- ABOUT THIS TASK
Lines before the one containing "319Q455 306 459" are left out; copy that line and every later line through the end of the data exactly.
━━━━━ RECORDS SHOWN
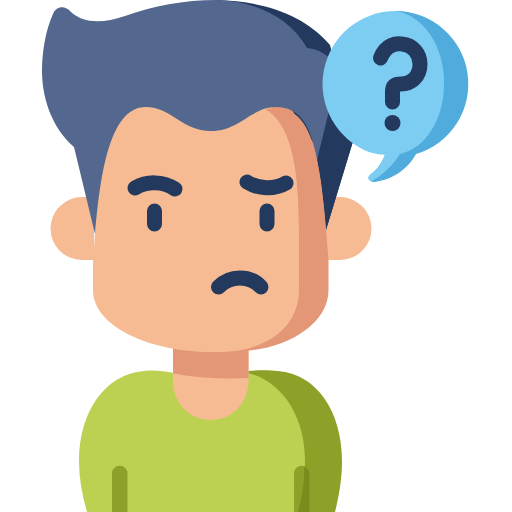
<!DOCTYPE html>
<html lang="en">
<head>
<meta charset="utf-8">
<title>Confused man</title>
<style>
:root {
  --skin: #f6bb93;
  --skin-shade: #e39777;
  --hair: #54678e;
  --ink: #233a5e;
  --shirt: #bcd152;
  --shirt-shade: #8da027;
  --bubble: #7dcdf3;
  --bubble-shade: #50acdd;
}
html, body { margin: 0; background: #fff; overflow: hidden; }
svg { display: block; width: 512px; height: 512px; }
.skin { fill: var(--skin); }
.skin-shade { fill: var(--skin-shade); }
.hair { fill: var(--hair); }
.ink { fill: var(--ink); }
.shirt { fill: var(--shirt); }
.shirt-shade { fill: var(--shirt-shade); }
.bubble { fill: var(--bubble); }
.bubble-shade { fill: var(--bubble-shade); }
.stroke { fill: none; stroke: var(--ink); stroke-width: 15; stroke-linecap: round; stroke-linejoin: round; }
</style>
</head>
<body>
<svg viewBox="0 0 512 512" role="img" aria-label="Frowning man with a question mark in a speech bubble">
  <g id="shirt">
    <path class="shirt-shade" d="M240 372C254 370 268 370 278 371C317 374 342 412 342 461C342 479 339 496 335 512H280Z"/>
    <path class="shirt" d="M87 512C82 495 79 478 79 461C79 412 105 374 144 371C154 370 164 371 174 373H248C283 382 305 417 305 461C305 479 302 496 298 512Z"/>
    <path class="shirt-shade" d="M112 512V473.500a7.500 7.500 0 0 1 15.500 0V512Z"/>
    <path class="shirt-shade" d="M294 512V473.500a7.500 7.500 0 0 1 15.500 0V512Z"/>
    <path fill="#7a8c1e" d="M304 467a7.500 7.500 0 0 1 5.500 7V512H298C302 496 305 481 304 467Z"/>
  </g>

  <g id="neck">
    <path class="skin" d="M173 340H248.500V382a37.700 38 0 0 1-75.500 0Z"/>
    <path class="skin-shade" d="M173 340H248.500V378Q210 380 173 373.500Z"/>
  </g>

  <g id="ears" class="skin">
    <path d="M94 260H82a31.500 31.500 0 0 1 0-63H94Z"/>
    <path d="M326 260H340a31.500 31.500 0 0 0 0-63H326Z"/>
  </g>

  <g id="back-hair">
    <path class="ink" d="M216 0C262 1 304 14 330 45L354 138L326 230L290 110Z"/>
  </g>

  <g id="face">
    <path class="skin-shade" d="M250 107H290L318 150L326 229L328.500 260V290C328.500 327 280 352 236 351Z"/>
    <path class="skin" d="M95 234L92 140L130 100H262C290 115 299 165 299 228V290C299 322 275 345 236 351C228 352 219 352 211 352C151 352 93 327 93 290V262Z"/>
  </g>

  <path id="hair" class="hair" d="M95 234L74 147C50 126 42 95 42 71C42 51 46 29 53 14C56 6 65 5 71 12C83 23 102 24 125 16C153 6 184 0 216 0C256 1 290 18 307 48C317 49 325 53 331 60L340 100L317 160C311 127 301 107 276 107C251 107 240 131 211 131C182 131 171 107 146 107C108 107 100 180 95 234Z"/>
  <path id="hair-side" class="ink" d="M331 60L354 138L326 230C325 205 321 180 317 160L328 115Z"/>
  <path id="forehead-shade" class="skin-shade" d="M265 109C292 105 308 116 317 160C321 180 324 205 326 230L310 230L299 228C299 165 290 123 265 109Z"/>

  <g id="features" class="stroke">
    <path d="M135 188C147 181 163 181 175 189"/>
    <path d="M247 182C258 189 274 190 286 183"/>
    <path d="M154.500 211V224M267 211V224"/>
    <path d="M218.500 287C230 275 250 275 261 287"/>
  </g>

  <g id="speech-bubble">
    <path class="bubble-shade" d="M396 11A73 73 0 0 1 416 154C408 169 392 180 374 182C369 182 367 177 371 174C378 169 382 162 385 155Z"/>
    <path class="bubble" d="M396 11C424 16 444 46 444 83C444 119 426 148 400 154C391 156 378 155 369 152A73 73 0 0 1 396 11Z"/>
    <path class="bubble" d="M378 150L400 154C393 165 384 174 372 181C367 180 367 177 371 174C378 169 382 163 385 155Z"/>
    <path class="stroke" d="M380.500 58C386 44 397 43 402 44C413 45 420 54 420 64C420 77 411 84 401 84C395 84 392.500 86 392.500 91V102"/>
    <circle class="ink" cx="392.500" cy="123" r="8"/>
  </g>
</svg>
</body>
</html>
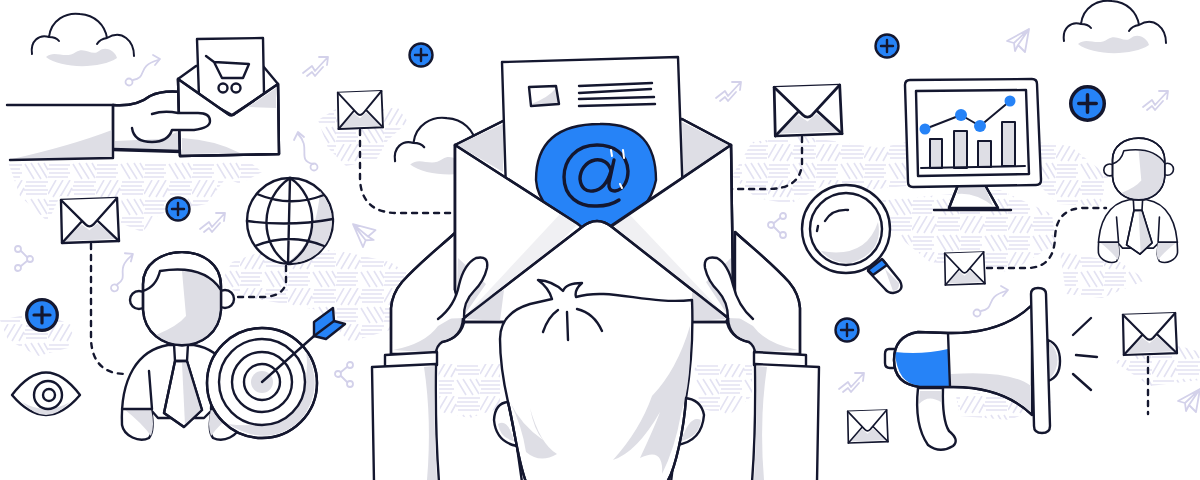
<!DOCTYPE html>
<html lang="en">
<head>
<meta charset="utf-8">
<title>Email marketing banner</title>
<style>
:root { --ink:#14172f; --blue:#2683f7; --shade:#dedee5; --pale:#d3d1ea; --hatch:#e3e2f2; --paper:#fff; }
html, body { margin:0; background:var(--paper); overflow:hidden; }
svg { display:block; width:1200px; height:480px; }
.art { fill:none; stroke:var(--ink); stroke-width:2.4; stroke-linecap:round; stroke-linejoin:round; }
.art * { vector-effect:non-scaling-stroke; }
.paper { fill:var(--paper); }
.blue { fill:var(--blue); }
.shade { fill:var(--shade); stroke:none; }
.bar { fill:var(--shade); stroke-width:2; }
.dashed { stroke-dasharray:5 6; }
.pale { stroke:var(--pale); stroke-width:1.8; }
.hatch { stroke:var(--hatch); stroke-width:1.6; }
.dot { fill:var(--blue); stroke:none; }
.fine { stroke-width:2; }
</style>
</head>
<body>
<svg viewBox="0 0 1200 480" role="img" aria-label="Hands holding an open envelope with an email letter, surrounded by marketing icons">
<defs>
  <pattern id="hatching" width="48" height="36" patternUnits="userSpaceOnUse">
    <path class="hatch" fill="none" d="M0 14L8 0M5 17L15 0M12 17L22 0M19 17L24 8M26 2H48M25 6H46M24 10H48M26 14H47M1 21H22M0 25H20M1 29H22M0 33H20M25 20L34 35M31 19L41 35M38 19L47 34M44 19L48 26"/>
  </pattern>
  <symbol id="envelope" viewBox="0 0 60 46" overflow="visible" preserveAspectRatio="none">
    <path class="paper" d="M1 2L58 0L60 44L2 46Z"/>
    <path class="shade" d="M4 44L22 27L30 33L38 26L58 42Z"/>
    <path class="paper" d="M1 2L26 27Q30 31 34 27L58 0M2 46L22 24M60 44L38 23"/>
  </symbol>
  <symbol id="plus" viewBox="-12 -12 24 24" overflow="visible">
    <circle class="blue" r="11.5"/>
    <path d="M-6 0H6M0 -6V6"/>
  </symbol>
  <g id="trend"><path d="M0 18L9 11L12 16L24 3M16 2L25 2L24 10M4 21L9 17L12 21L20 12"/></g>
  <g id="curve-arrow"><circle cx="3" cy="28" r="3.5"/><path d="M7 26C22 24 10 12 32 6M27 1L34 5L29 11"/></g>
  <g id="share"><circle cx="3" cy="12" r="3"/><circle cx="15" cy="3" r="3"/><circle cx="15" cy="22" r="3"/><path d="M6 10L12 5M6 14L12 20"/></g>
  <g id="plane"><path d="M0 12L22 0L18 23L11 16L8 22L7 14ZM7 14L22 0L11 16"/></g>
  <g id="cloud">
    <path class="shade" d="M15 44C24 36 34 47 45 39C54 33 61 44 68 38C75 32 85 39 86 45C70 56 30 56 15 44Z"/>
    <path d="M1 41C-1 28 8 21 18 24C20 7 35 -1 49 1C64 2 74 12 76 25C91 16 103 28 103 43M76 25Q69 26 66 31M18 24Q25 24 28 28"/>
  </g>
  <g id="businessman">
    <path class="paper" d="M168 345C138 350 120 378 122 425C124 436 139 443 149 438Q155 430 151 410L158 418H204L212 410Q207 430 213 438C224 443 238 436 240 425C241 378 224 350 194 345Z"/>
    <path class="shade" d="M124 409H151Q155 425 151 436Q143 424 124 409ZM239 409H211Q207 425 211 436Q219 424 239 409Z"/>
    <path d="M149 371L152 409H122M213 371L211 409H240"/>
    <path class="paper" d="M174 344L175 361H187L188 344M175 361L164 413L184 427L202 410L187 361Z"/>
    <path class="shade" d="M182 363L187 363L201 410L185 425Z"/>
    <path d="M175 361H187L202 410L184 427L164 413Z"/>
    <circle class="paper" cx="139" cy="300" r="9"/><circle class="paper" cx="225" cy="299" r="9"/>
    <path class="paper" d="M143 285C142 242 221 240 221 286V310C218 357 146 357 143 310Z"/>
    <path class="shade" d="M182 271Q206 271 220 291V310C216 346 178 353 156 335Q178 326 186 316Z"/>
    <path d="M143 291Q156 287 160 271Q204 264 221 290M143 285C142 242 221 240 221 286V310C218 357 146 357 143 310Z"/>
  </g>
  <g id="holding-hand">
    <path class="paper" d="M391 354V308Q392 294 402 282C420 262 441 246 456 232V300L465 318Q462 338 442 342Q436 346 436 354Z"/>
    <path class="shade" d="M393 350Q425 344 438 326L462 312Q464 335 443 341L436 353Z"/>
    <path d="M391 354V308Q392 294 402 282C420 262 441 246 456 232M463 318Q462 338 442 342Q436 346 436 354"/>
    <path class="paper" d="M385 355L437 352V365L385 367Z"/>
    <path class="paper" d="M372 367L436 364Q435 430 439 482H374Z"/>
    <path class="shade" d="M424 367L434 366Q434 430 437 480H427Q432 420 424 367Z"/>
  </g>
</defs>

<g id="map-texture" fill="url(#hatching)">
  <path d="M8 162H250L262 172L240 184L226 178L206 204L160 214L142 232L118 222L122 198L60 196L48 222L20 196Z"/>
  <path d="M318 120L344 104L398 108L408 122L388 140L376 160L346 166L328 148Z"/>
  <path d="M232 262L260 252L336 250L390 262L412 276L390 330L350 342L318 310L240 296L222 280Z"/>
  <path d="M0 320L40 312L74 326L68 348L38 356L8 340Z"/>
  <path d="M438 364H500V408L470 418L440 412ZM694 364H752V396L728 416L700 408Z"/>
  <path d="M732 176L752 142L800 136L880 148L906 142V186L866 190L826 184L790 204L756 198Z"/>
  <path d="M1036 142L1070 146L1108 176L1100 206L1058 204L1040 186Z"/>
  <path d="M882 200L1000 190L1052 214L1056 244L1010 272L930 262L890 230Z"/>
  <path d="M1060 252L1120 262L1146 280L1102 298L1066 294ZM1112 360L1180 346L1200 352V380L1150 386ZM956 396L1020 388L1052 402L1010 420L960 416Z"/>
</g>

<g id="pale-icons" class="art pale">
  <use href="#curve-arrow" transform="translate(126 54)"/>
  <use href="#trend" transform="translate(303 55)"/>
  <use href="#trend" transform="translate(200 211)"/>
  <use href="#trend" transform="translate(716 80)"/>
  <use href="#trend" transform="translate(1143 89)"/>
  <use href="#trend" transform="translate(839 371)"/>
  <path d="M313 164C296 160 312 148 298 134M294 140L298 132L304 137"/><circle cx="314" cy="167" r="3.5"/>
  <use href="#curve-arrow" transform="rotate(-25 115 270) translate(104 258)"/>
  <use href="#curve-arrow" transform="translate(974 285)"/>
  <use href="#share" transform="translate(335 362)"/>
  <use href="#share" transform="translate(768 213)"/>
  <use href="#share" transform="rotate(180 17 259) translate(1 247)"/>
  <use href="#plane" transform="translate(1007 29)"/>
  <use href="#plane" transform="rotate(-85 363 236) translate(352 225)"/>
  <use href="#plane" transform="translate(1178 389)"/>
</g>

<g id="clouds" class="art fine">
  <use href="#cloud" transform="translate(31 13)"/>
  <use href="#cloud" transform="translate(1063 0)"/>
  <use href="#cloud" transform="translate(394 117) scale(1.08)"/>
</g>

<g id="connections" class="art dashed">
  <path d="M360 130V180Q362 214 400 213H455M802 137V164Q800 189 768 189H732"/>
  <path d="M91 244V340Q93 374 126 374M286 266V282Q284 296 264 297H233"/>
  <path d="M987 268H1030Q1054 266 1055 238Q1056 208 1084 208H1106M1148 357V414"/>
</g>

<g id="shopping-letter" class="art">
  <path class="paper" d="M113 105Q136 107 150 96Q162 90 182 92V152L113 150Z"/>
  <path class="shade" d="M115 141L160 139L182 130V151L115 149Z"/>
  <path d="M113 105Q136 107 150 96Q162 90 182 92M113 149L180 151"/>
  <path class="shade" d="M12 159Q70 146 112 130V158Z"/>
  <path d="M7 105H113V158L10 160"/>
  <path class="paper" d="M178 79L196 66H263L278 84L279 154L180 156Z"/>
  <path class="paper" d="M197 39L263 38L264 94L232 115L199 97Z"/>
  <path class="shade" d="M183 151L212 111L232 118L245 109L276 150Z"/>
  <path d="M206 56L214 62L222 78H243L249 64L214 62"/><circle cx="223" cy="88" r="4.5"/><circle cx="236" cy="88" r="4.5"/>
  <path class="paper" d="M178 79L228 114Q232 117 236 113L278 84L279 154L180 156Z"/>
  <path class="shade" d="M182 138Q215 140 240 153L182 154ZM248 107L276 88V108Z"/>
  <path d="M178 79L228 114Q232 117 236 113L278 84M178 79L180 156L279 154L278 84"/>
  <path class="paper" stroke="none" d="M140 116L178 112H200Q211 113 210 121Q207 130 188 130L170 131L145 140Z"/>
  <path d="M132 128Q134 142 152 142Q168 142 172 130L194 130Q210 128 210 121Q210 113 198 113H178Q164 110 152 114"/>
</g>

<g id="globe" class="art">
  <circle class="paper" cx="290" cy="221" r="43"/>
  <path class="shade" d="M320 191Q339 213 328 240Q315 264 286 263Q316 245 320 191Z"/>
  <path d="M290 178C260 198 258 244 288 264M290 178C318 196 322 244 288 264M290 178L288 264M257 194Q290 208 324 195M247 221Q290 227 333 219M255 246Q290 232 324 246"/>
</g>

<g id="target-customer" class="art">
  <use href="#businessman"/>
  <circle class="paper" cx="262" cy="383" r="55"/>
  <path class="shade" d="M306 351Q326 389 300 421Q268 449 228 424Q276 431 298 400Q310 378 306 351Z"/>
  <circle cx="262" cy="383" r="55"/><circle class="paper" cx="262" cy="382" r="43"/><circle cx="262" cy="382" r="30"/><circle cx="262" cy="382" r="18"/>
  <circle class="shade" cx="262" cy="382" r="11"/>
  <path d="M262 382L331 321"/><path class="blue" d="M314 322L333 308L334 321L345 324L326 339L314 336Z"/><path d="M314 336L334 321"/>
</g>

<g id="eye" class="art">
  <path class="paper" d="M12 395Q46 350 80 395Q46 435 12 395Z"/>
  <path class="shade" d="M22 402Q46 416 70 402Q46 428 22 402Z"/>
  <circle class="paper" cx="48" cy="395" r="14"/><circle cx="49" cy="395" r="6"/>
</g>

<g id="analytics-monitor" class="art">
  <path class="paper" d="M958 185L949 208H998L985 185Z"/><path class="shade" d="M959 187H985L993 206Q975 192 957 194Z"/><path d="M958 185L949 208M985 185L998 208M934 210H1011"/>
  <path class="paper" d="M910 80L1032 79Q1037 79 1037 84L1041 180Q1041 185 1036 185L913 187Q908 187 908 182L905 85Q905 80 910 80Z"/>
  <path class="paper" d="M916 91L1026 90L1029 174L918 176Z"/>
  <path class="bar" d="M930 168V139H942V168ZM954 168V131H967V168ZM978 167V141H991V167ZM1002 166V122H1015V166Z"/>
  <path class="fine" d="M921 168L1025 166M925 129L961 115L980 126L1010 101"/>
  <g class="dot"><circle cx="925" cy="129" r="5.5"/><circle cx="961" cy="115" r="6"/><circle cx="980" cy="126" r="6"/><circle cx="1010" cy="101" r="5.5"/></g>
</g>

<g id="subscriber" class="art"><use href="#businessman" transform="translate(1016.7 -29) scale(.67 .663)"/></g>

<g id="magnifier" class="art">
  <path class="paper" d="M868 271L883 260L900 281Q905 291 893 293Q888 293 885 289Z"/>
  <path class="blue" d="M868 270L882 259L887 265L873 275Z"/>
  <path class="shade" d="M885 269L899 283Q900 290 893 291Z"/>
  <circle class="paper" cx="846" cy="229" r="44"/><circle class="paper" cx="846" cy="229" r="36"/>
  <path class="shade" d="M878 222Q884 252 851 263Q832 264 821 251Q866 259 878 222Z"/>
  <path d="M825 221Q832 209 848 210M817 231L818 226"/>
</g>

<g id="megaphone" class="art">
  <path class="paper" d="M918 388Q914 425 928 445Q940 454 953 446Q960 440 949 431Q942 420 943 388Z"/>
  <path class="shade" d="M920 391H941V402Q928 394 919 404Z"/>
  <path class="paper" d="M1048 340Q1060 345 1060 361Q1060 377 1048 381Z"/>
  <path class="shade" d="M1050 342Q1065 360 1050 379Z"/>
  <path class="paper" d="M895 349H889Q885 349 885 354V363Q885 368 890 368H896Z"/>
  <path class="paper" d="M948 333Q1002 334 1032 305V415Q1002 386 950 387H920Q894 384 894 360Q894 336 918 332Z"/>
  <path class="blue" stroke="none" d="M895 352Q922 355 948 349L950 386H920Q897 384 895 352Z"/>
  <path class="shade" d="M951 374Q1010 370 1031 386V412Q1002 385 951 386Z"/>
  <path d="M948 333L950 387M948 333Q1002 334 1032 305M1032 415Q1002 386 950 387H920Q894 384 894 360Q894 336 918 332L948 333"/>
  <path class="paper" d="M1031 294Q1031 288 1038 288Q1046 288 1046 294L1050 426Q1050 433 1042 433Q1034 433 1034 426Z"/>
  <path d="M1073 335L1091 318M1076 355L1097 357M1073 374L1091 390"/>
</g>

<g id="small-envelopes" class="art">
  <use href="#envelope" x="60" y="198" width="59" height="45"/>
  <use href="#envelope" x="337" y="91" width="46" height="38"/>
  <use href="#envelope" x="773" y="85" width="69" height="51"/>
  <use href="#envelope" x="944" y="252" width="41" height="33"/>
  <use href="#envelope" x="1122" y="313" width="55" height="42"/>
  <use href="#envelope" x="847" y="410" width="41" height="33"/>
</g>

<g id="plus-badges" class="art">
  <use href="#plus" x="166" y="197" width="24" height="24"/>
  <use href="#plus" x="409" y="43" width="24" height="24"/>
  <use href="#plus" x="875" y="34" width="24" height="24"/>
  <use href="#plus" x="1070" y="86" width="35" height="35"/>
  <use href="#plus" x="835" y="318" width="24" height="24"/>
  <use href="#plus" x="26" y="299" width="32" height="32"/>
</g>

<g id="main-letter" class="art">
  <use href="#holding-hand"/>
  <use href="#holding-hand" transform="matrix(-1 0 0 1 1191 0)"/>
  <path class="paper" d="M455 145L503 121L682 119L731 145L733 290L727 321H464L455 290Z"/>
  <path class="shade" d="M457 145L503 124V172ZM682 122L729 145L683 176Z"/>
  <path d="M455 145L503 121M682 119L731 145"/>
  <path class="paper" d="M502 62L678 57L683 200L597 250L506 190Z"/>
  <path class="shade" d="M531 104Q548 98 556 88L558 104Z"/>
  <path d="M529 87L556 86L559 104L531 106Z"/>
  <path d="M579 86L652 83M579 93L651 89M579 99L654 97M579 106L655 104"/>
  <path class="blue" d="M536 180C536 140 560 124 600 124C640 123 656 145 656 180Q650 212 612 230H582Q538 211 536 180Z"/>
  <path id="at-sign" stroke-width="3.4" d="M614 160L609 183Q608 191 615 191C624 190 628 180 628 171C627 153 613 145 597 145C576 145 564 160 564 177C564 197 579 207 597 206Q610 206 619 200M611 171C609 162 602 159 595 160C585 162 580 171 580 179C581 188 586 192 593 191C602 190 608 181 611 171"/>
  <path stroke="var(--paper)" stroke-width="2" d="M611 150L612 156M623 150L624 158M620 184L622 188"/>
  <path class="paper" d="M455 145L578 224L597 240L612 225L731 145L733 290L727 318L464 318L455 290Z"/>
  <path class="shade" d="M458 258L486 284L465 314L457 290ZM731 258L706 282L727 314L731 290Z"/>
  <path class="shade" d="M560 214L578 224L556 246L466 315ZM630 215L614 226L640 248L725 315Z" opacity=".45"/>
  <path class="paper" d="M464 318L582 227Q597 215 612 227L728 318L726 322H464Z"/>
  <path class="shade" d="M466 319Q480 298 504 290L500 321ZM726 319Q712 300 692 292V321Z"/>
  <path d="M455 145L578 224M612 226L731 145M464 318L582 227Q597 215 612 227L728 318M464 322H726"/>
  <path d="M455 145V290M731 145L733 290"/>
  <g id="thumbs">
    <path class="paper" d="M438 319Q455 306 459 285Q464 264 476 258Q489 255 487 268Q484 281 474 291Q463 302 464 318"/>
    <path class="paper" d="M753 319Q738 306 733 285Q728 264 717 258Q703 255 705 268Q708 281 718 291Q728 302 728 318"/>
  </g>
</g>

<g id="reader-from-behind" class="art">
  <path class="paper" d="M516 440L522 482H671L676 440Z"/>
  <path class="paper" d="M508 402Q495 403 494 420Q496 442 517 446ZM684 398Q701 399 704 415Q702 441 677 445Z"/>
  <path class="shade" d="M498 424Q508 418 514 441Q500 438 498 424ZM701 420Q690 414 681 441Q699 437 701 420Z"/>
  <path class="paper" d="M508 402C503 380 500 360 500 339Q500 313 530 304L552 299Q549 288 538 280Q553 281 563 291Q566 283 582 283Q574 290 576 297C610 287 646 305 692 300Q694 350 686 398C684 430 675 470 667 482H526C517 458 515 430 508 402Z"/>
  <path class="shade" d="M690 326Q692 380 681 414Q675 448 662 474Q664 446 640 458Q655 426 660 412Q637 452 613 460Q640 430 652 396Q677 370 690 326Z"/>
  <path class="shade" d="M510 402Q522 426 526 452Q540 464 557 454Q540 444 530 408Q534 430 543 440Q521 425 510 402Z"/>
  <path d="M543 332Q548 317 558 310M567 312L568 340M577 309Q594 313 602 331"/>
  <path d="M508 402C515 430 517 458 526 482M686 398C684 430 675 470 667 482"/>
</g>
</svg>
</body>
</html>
━━━━━━━━━━
- WRITTEN REPLY
    <path class="paper" d="M438 319Q455 306 459 285Q464 264 476 258Q489 255 487 268Q484 281 474 291Q463 302 464 318"/>
    <path class="paper" d="M753 319Q738 306 733 285Q728 264 717 258Q703 255 705 268Q708 281 718 291Q728 302 728 318"/>
  </g>
</g>

<g id="reader-from-behind" class="art">
  <path class="paper" d="M516 440L522 482H671L676 440Z"/>
  <path class="paper" d="M508 402Q495 403 494 420Q496 442 517 446ZM684 398Q701 399 704 415Q702 441 677 445Z"/>
  <path class="shade" d="M498 424Q508 418 514 441Q500 438 498 424ZM701 420Q690 414 681 441Q699 437 701 420Z"/>
  <path class="paper" d="M508 402C503 380 500 360 500 339Q500 313 530 304L552 299Q549 288 538 280Q553 281 563 291Q566 283 582 283Q574 290 576 297C610 287 646 305 692 300Q694 350 686 398C684 430 675 470 667 482H526C517 458 515 430 508 402Z"/>
  <path class="shade" d="M690 326Q692 380 681 414Q675 448 662 474Q664 446 640 458Q655 426 660 412Q637 452 613 460Q640 430 652 396Q677 370 690 326Z"/>
  <path class="shade" d="M510 402Q522 426 526 452Q540 464 557 454Q540 444 530 408Q534 430 543 440Q521 425 510 402Z"/>
  <path d="M543 332Q548 317 558 310M567 312L568 340M577 309Q594 313 602 331"/>
  <path d="M508 402C515 430 517 458 526 482M686 398C684 430 675 470 667 482"/>
</g>
</svg>
</body>
</html>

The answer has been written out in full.